Consider use—ritual, domestic, repeated use; usefulness, purpose, intention; the encounter between gesture and material, touch and form. We are in a more speculative turn here, one in which objects guide human movements as much as they are guided by them. And it is here that I invite us to stay to try to understand and draw nearer to an object whose mundane uses hover around the edges of its rarified form. There are few medieval objects more simultaneously aloof and poignant than the liturgical comb. A distant object, born of butchery, and shipped and carved and polished and brought and given far from the animal from which it was taken. Thick narrative bands in the middle avail the comb to iconographic analysis and align it with grand moments in Biblical or hagiographic narrative. Christ sits on Mary’s lap, the Magi come forward, Thomas Becket is murdered. These images require the user to hold the comb still, to be still for a contemplation of the images of ponderous things. But then a shift, a hunching of the shoulders, and the priest bends his head and picks up the comb to run it through his hair as final preparations for mass are made. First, the thicker teeth to quell whatever unruliness of the tonsure might remain; then the thinner ones, to draw slowly through hair blunted and shortened to mark the man as one who can bring Christ’s body into that of his brethren.

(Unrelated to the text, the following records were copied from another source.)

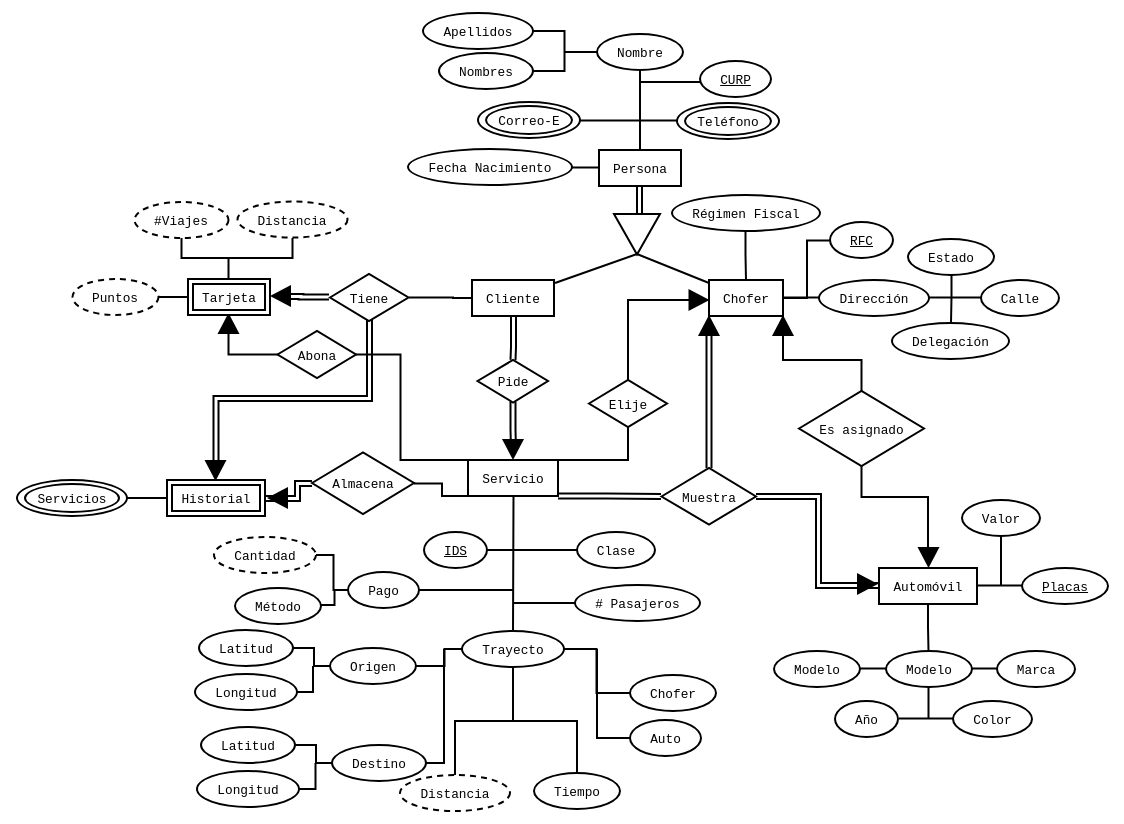
<!DOCTYPE html>
<html lang="es">
<head>
<meta charset="utf-8">
<title>Diagrama entidad-relación</title>
<style>
:root { --ink: #000; --paper: #fff; }
* { box-sizing: border-box; }
html, body { margin: 0; }
body { width: 1124px; height: 824px; overflow: hidden; background: var(--paper); }
.diagram { position: relative; width: 1124px; height: 824px; overflow: hidden; color: var(--ink); font: 12.8px/16px "Liberation Mono", monospace; }
.connections { position: absolute; inset: 0; }
.connections path, .connections polygon, .connections ellipse { stroke-width: inherit; }
.lines { fill: none; stroke: var(--ink); stroke-width: 2; }
.outer { fill: none; stroke: var(--ink); stroke-width: 7; }
.inner { fill: none; stroke: var(--paper); stroke-width: 3; }
.shapes { fill: var(--paper); stroke: var(--ink); stroke-width: 2; }
.derived-outlines { stroke-dasharray: 6 5; }
.arrows { fill: var(--ink); }
.node { position: absolute; height: 38px; display: flex; align-items: center; justify-content: center; padding-top: 4px; white-space: nowrap; border: 2px solid var(--ink); background: var(--paper); }
.attribute { border-radius: 50%; }
.derived, .relation { border-color: transparent; background: none; }
.key { text-decoration: underline; }
.multiple::after, .weak::after { content: ""; position: absolute; border: 2px solid var(--ink); }
.multiple::after { inset: 2px 6px; border-radius: 50%; }
.weak::after { inset: 3px; }
</style>
</head>
<body>
<main class="diagram">
<svg class="connections" width="1124" height="824" viewBox="0 0 1124 824" aria-hidden="true">
  <defs>
    <path id="arrow" d="M0 0L-21 -11V11Z"/>
    <g id="total">
      <path d="M639.5 186V214"/>
      <path d="M329 297H301V296.5H280"/>
      <path d="M369.5 320V398.5H216V470"/>
      <path d="M513.5 316V347L513 360"/>
      <path d="M513 402V430L513.5 450"/>
      <path d="M312 483.5H297.5V498.5H266"/>
      <path d="M558 496H607L661 496.5"/>
      <path d="M709 468V326"/>
      <path d="M756 496.5H818.5V585.5H879"/>
    </g>
  </defs>
  <use href="#total" class="outer"/>
  <use href="#total" class="inner"/>
  <g class="lines">
    <path d="M533 31H564.5V52H597M533 71H564.5V52"/>
    <path d="M640 70V150M700 82H640M580 120.5H677M572 167.5H599"/>
    <path d="M637 254L555 283M637 254L709 283"/>
    <path d="M181.5 238V258H228.5V279M292.5 238V258H228.5M159 297H188"/>
    <path d="M409 297.5H453V298H472"/>
    <path d="M278 354.5H228.5V325M356 354.5H400.5V460H468"/>
    <path d="M628 380V300H700M628 427V460H558"/>
    <path d="M745.5 231V255L746 280M783 298H807V240.5H830M783 297.5H819"/>
    <path d="M929 297.5H981M951.5 275V297L951 323"/>
    <path d="M861.5 391V360H783V326M861.5 466V497H928V557"/>
    <path d="M127 498H167M414 483.5H442V496H468"/>
    <path d="M513.5 496L513 631M487 550H577M419 590H513M513 603H575"/>
    <path d="M316 555H333.5V590H348M321 605H334.5V590"/>
    <path d="M292 648H314V666H330M297 692H313V666"/>
    <path d="M295 745H316V763H332M299 789H315.5V763"/>
    <path d="M416 666H444.5V649H462M426 763H444V649"/>
    <path d="M564 649H596.5V693H630M597 649V738H630"/>
    <path d="M513 667V721H455V775M513 721H577V773"/>
    <path d="M977 585.5H1022M1001 536V585.5"/>
    <path d="M928 603V627L928.5 651M860 668.5H886M972 668.5H997M899 718.5H953M928.5 686V718.5"/>
  </g>
  <g class="shapes">
    <polygon points="614,214 660,214 637,254.5"/>
    <polygon points="330,297.5 369,274 408.5,297.5 369,321"/>
    <polygon points="277.5,354.5 317,331 356,354.5 317,378"/>
    <polygon points="477.5,381 513,360 548,381 513,402.5"/>
    <polygon points="589,403.5 628,380 667,403.5 628,427"/>
    <polygon points="799,428.5 861.5,391 924,428.5 861.5,466"/>
    <polygon points="312,483 363,452.5 414,483 363,514"/>
    <polygon points="661.5,496.5 709,468 756,496.5 709,524.5"/>
    <g class="derived-outlines">
      <ellipse cx="181.5" cy="220" rx="47" ry="18"/>
      <ellipse cx="292.5" cy="219.5" rx="55" ry="18"/>
      <ellipse cx="115.5" cy="297" rx="43" ry="18"/>
      <ellipse cx="265" cy="555" rx="51" ry="18"/>
      <ellipse cx="455" cy="793" rx="55" ry="18"/>
    </g>
  </g>
  <g class="arrows">
    <use href="#arrow" transform="translate(270 296) rotate(180)"/>
    <use href="#arrow" transform="translate(228.5 313) rotate(-90)"/>
    <use href="#arrow" transform="translate(215.5 481) rotate(90)"/>
    <use href="#arrow" transform="translate(267 498) rotate(180)"/>
    <use href="#arrow" transform="translate(513 460) rotate(90)"/>
    <use href="#arrow" transform="translate(709.5 300)"/>
    <use href="#arrow" transform="translate(709 315) rotate(-90)"/>
    <use href="#arrow" transform="translate(783 315) rotate(-90)"/>
    <use href="#arrow" transform="translate(928.5 568) rotate(90)"/>
    <use href="#arrow" transform="translate(878 584)"/>
  </g>
</svg>

<!-- Persona -->
<div class="node attribute" style="left:422px;top:12px;width:112px">Apellidos</div>
<div class="node attribute" style="left:438px;top:52px;width:96px">Nombres</div>
<div class="node attribute" style="left:596px;top:33px;width:88px">Nombre</div>
<div class="node attribute key" style="left:699px;top:60px;width:73px">CURP</div>
<div class="node attribute multiple" style="left:477px;top:101px;width:104px">Correo-E</div>
<div class="node attribute multiple" style="left:676px;top:102px;width:104px">Teléfono</div>
<div class="node attribute" style="left:407px;top:148px;width:166px">Fecha Nacimiento</div>
<div class="node entity" style="left:598px;top:149px;width:84px">Persona</div>

<!-- Tarjeta e historial -->
<div class="node derived" style="left:133px;top:201px;width:96px">#Viajes</div>
<div class="node derived" style="left:236px;top:201px;width:112px">Distancia</div>
<div class="node derived" style="left:71px;top:278px;width:88px">Puntos</div>
<div class="node entity weak" style="left:187px;top:278px;width:84px">Tarjeta</div>
<div class="node relation" style="left:329px;top:279px;width:80px">Tiene</div>
<div class="node relation" style="left:277px;top:336px;width:80px">Abona</div>
<div class="node attribute multiple" style="left:16px;top:479px;width:112px">Servicios</div>
<div class="node entity weak" style="left:166px;top:479px;width:100px">Historial</div>
<div class="node relation" style="left:311px;top:464px;width:104px">Almacena</div>

<!-- Cliente y chofer -->
<div class="node entity" style="left:471px;top:279px;width:84px">Cliente</div>
<div class="node relation" style="left:477px;top:362px;width:72px">Pide</div>
<div class="node relation" style="left:588px;top:385px;width:80px">Elije</div>
<div class="node entity" style="left:708px;top:279px;width:76px">Chofer</div>
<div class="node attribute" style="left:671px;top:194px;width:150px">Régimen Fiscal</div>
<div class="node attribute key" style="left:829px;top:221px;width:65px">RFC</div>
<div class="node attribute" style="left:818px;top:279px;width:112px">Dirección</div>
<div class="node attribute" style="left:907px;top:238px;width:88px">Estado</div>
<div class="node attribute" style="left:980px;top:279px;width:80px">Calle</div>
<div class="node attribute" style="left:891px;top:322px;width:119px">Delegación</div>
<div class="node relation" style="left:798px;top:410px;width:127px">Es asignado</div>

<!-- Servicio -->
<div class="node entity" style="left:467px;top:459px;width:92px">Servicio</div>
<div class="node relation" style="left:661px;top:478px;width:96px">Muestra</div>
<div class="node attribute key" style="left:423px;top:531px;width:65px">IDS</div>
<div class="node attribute" style="left:576px;top:531px;width:80px">Clase</div>
<div class="node attribute" style="left:574px;top:584px;width:127px"># Pasajeros</div>
<div class="node derived" style="left:213px;top:536px;width:104px">Cantidad</div>
<div class="node attribute" style="left:234px;top:587px;width:88px">Método</div>
<div class="node attribute" style="left:347px;top:571px;width:73px">Pago</div>

<!-- Trayecto -->
<div class="node attribute" style="left:461px;top:630px;width:104px">Trayecto</div>
<div class="node attribute" style="left:198px;top:629px;width:96px">Latitud</div>
<div class="node attribute" style="left:194px;top:673px;width:104px">Longitud</div>
<div class="node attribute" style="left:329px;top:647px;width:88px">Origen</div>
<div class="node attribute" style="left:200px;top:726px;width:96px">Latitud</div>
<div class="node attribute" style="left:196px;top:770px;width:104px">Longitud</div>
<div class="node attribute" style="left:331px;top:744px;width:96px">Destino</div>
<div class="node derived" style="left:399px;top:774px;width:112px">Distancia</div>
<div class="node attribute" style="left:533px;top:772px;width:88px">Tiempo</div>
<div class="node attribute" style="left:629px;top:674px;width:88px">Chofer</div>
<div class="node attribute" style="left:629px;top:719px;width:73px">Auto</div>

<!-- Automóvil -->
<div class="node entity" style="left:878px;top:567px;width:100px">Automóvil</div>
<div class="node attribute" style="left:961px;top:499px;width:80px">Valor</div>
<div class="node attribute key" style="left:1021px;top:567px;width:88px">Placas</div>
<div class="node attribute" style="left:773px;top:650px;width:88px">Modelo</div>
<div class="node attribute" style="left:885px;top:650px;width:88px">Modelo</div>
<div class="node attribute" style="left:996px;top:650px;width:80px">Marca</div>
<div class="node attribute" style="left:834px;top:700px;width:65px">Año</div>
<div class="node attribute" style="left:952px;top:700px;width:81px">Color</div>
</main>
</body>
</html>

This meditation on use calls up my own discomforts with the medieval body as an object that moves among others, my struggle to reconcile the pristine objects I see in my art history images with the sweaty, tired, isolated bodies of their users. Didn’t the combs get dirty, too, in usefully ridding the priest’s hair of unwanted nits that could interfere with the sanctity of the Eucharist? Do I spend time thinking about the nourishment the ivory received from the oils in the priest’s hair? The usefulness is mutual: the priest is just as useful to the ivory comb as the ivory comb is to the priest. The intimacy between the two created by use repels and awes me. A liturgical comb belonged to an officiating priest; it was a deeply personal object within a most communal ritual, and often, at the end of the priest’s own usefulness, was buried with him.
Combs, chalices, patens, diptychs, books of hours, birthing trays, ivory boxes, mirrors, chess pieces – so many medieval objects lie dormant in the absence of touch. Art historians gathered by the Material Collective in a session at this spring’s Medieval Congress at Kalamazoo told their stories of touch in the sequestered spaces of museum storerooms and study cabinets with warmth and joy to remember the feel of ivory or gems or gold beneath their searching fingertips. And I think of the objects enlivening, warming to a human touch that stirs molecular memories of movement and use. I think of all the speculative turns to be made: to the liturgical comb held by the old priest, to the wedding gift comb fingered nervously by the bedazzled fourteen year old bride, to the ivory comb interlaced with Guinevere’s hair held as relic by a trembling Lancelot, to all those moments when objects present themselves to human touch and manifest themselves in mundane uses and complex desires.